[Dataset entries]
++++++++++++++++++++

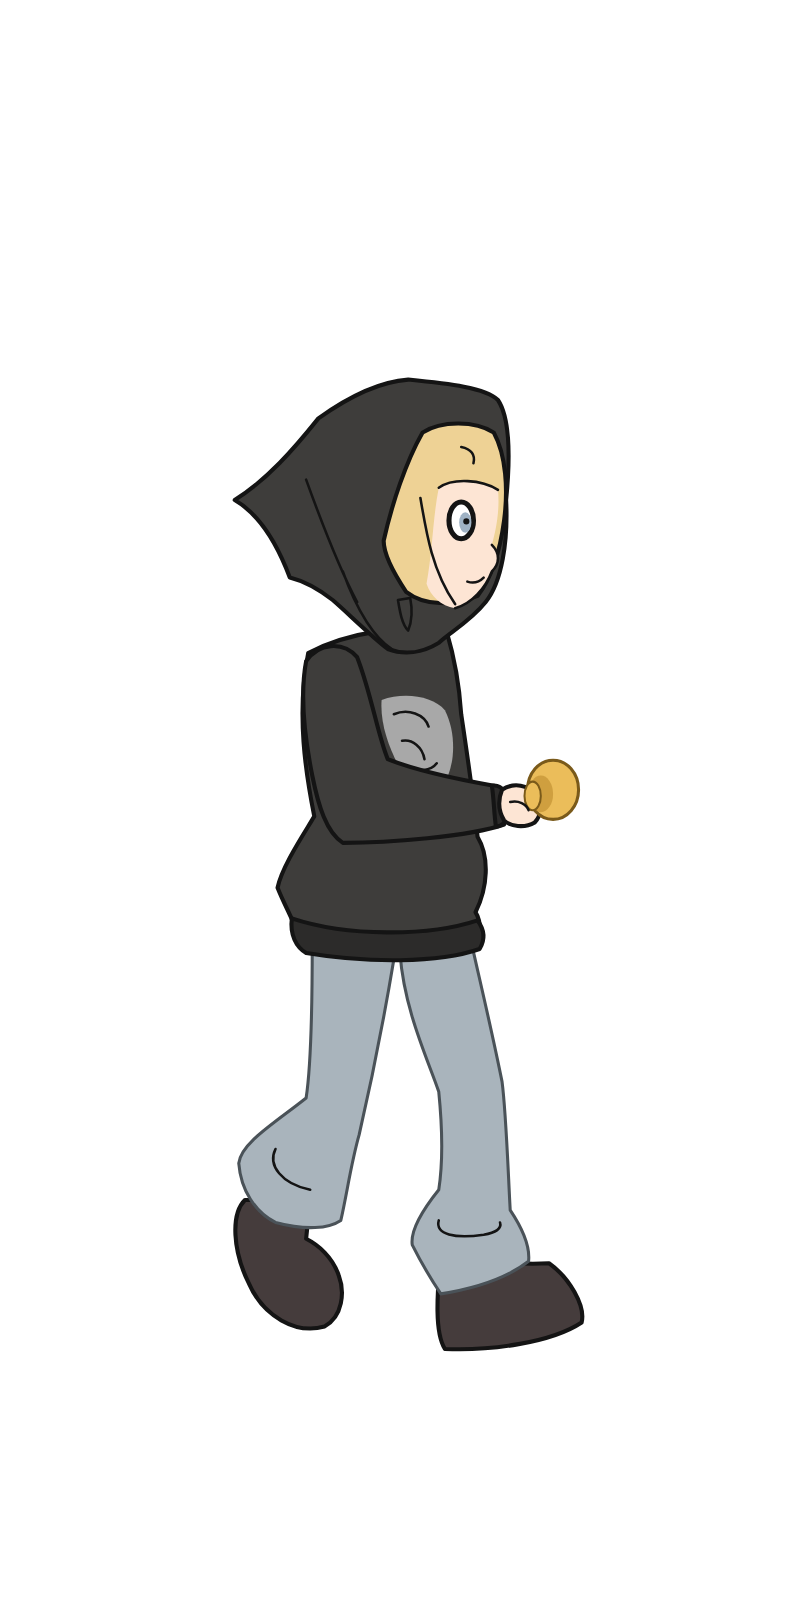
<!DOCTYPE html>
<html lang="en">
<head>
<meta charset="utf-8">
<title>Hooded Walker</title>
<style>
  :root {
    --paper: #ffffff;
    --ink: #141414;
    --hoodie: #3e3d3b;
    --hoodie-shade: #2c2b2a;
    --hair: #eed295;
    --skin: #fde5d4;
    --eye: #9fb2c4;
    --print: #a8a8a8;
    --denim: #a9b4bc;
    --denim-line: #4a5258;
    --shoe: #453c3c;
    --charm: #ebbd5a;
    --charm-dark: #b8862a;
  }
  html, body { margin: 0; padding: 0; overflow: hidden; background: var(--paper); }
  .stage { width: 800px; height: 1600px; display: block; }
  .outline { stroke: var(--ink); stroke-width: 4; stroke-linejoin: round; stroke-linecap: round; }
  .thin { stroke: var(--ink); stroke-width: 2.5; fill: none; stroke-linecap: round; stroke-linejoin: round; }
</style>
</head>
<body>
<svg class="stage" viewBox="0 0 784 1568" xmlns="http://www.w3.org/2000/svg" role="img" aria-label="Cartoon figure in a dark hoodie walking to the right">
  <rect width="784" height="1568" fill="var(--paper)"/>

  <g id="walker">
    <!-- shoes sit under the trouser cuffs -->
    <path id="shoe-back" class="outline" fill="var(--shoe)" d="M240 1176 C226 1190 228 1226 244 1258 C258 1290 290 1308 318 1300 C336 1290 338 1266 332 1250 C326 1232 312 1220 300 1214 L304 1176 Z"/>
    <path id="shoe-front" class="outline" fill="var(--shoe)" d="M432 1230 C428 1270 426 1306 436 1322 C480 1324 540 1316 570 1296 C574 1280 558 1252 538 1238 C504 1240 470 1236 432 1230 Z"/>

    <!-- trousers -->
    <path id="leg-back" fill="var(--denim)" stroke="var(--denim-line)" stroke-width="3" stroke-linejoin="round" d="M306 926 C306 1000 304 1050 300 1076 C270 1100 236 1120 234 1140 C236 1166 250 1188 270 1198 C300 1206 322 1204 334 1196 C340 1170 344 1140 352 1112 C364 1060 376 1000 386 940 Z"/>
    <path class="thin" stroke="var(--denim-line)" d="M270 1126 C262 1142 276 1160 304 1166"/>
    <path id="leg-front" fill="var(--denim)" stroke="var(--denim-line)" stroke-width="3" stroke-linejoin="round" d="M392 934 C396 990 420 1040 430 1070 C434 1110 434 1140 430 1166 C414 1186 402 1206 404 1220 C414 1240 424 1256 432 1268 C470 1262 500 1250 518 1236 C520 1218 508 1198 500 1186 C498 1150 496 1090 492 1060 C482 1010 470 960 462 924 Z"/>
    <path class="thin" stroke="var(--denim-line)" d="M430 1196 C426 1210 446 1214 474 1210 C486 1208 492 1204 490 1198"/>

    <!-- hoodie body -->
    <path id="hoodie-body" class="outline" fill="var(--hoodie)" d="M302 640 C290 700 300 760 308 800 C296 820 276 850 272 870 C280 890 288 902 290 912 C340 934 420 936 470 926 C472 910 470 900 466 894 C478 870 480 840 468 820 C464 780 458 740 452 700 C450 670 444 640 438 620 C400 610 340 620 302 640 Z"/>
    <path id="hem-band" class="outline" fill="var(--hoodie-shade)" d="M286 900 C284 916 290 928 300 934 C360 944 430 944 470 930 C476 920 474 910 468 902 C420 918 340 918 286 900 Z"/>

    <!-- chest print -->
    <path id="chest-print" fill="var(--print)" d="M374 686 C396 678 424 682 436 696 C448 720 446 752 434 770 C420 776 404 770 396 760 C384 740 372 712 374 686 Z"/>
    <path class="thin" stroke="#ececec" stroke-width="2" d="M386 700 C400 694 416 700 420 712 M394 726 C404 724 414 732 416 744 M400 752 C410 756 422 756 428 748"/>

    <!-- hood -->
    <path id="hood" class="outline" fill="var(--hoodie)" d="M230 490 C262 470 288 440 312 410 C340 390 372 374 400 372 C440 376 476 380 488 392 C500 410 500 450 496 490 C498 530 492 570 476 590 C460 610 440 620 430 630 C414 640 396 642 380 636 C362 622 340 600 326 588 C308 574 292 568 284 566 C272 534 254 504 230 490 Z"/>
    <path id="hood-fold" class="thin" d="M300 470 C318 520 334 560 350 590 M336 560 C350 600 368 626 384 636"/>

    <!-- head: hair fills the hood opening, skin face on the front -->
    <path id="hair" class="outline" fill="var(--hair)" d="M414 424 C432 412 466 412 484 424 C496 446 498 480 494 510 C490 540 482 566 468 584 C444 594 416 594 398 580 C386 562 376 544 376 530 C384 494 398 452 414 424 Z"/>
    <path id="face" fill="var(--skin)" d="M430 478 C444 468 472 470 488 480 C490 500 486 520 482 534 C490 542 490 552 482 560 C476 576 462 592 446 596 C432 594 422 584 418 572 C424 540 424 508 430 478 Z"/>
    <path class="thin" d="M430 478 C444 468 472 470 488 480"/>
    <path class="thin" d="M482 534 C490 542 490 552 482 560 C476 576 462 592 446 596"/>
    <path id="hair-lock" class="thin" d="M412 488 C418 524 424 560 446 592"/>
    <path id="brow" class="thin" d="M452 438 C462 440 466 446 464 454"/>
    <ellipse id="eye" cx="452" cy="510" rx="12" ry="18" fill="#ffffff" stroke="var(--ink)" stroke-width="5"/>
    <ellipse cx="456" cy="512" rx="6" ry="10" fill="var(--eye)"/>
    <circle cx="457" cy="511" r="3" fill="var(--ink)"/>
    <path id="mouth" class="thin" d="M458 570 C464 572 470 570 474 566"/>
    <path id="neck-braid" class="thin" fill="var(--hair)" d="M390 588 C392 600 394 612 400 618 C404 608 404 596 402 586 Z"/>

    <!-- arm -->
    <path id="sleeve" class="outline" fill="var(--hoodie)" d="M300 648 C312 630 336 628 350 644 C364 680 370 720 380 744 C410 756 450 764 484 770 C496 776 500 792 494 808 C460 820 380 826 336 826 C320 816 312 790 306 760 C298 720 294 680 300 648 Z"/>
    <path id="cuff" class="outline" fill="var(--hoodie-shade)" d="M482 770 C492 768 500 780 500 792 C498 804 492 810 486 810 C484 796 484 782 482 770 Z"/>

    <!-- hand and charm -->
    <path id="hand" class="outline" fill="var(--skin)" d="M492 774 C504 766 518 770 524 778 C530 786 532 798 524 806 C514 812 500 810 494 804 C488 794 488 784 492 774 Z"/>
    <g id="charm">
      <ellipse cx="542" cy="774" rx="25" ry="29" fill="var(--charm)" stroke="#7a5a1a" stroke-width="3"/>
      <ellipse cx="530" cy="778" rx="12" ry="18" fill="var(--charm-dark)" opacity="0.55"/>
      <ellipse cx="522" cy="780" rx="8" ry="14" fill="var(--charm)" stroke="#7a5a1a" stroke-width="2"/>
    </g>
    <path class="thin" d="M500 786 C508 784 516 788 518 794"/>
  </g>
</svg>
</body>
</html>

++++++++++++++++++++

Answer with a number only. How many lines in the records include the word "ffffff"?

2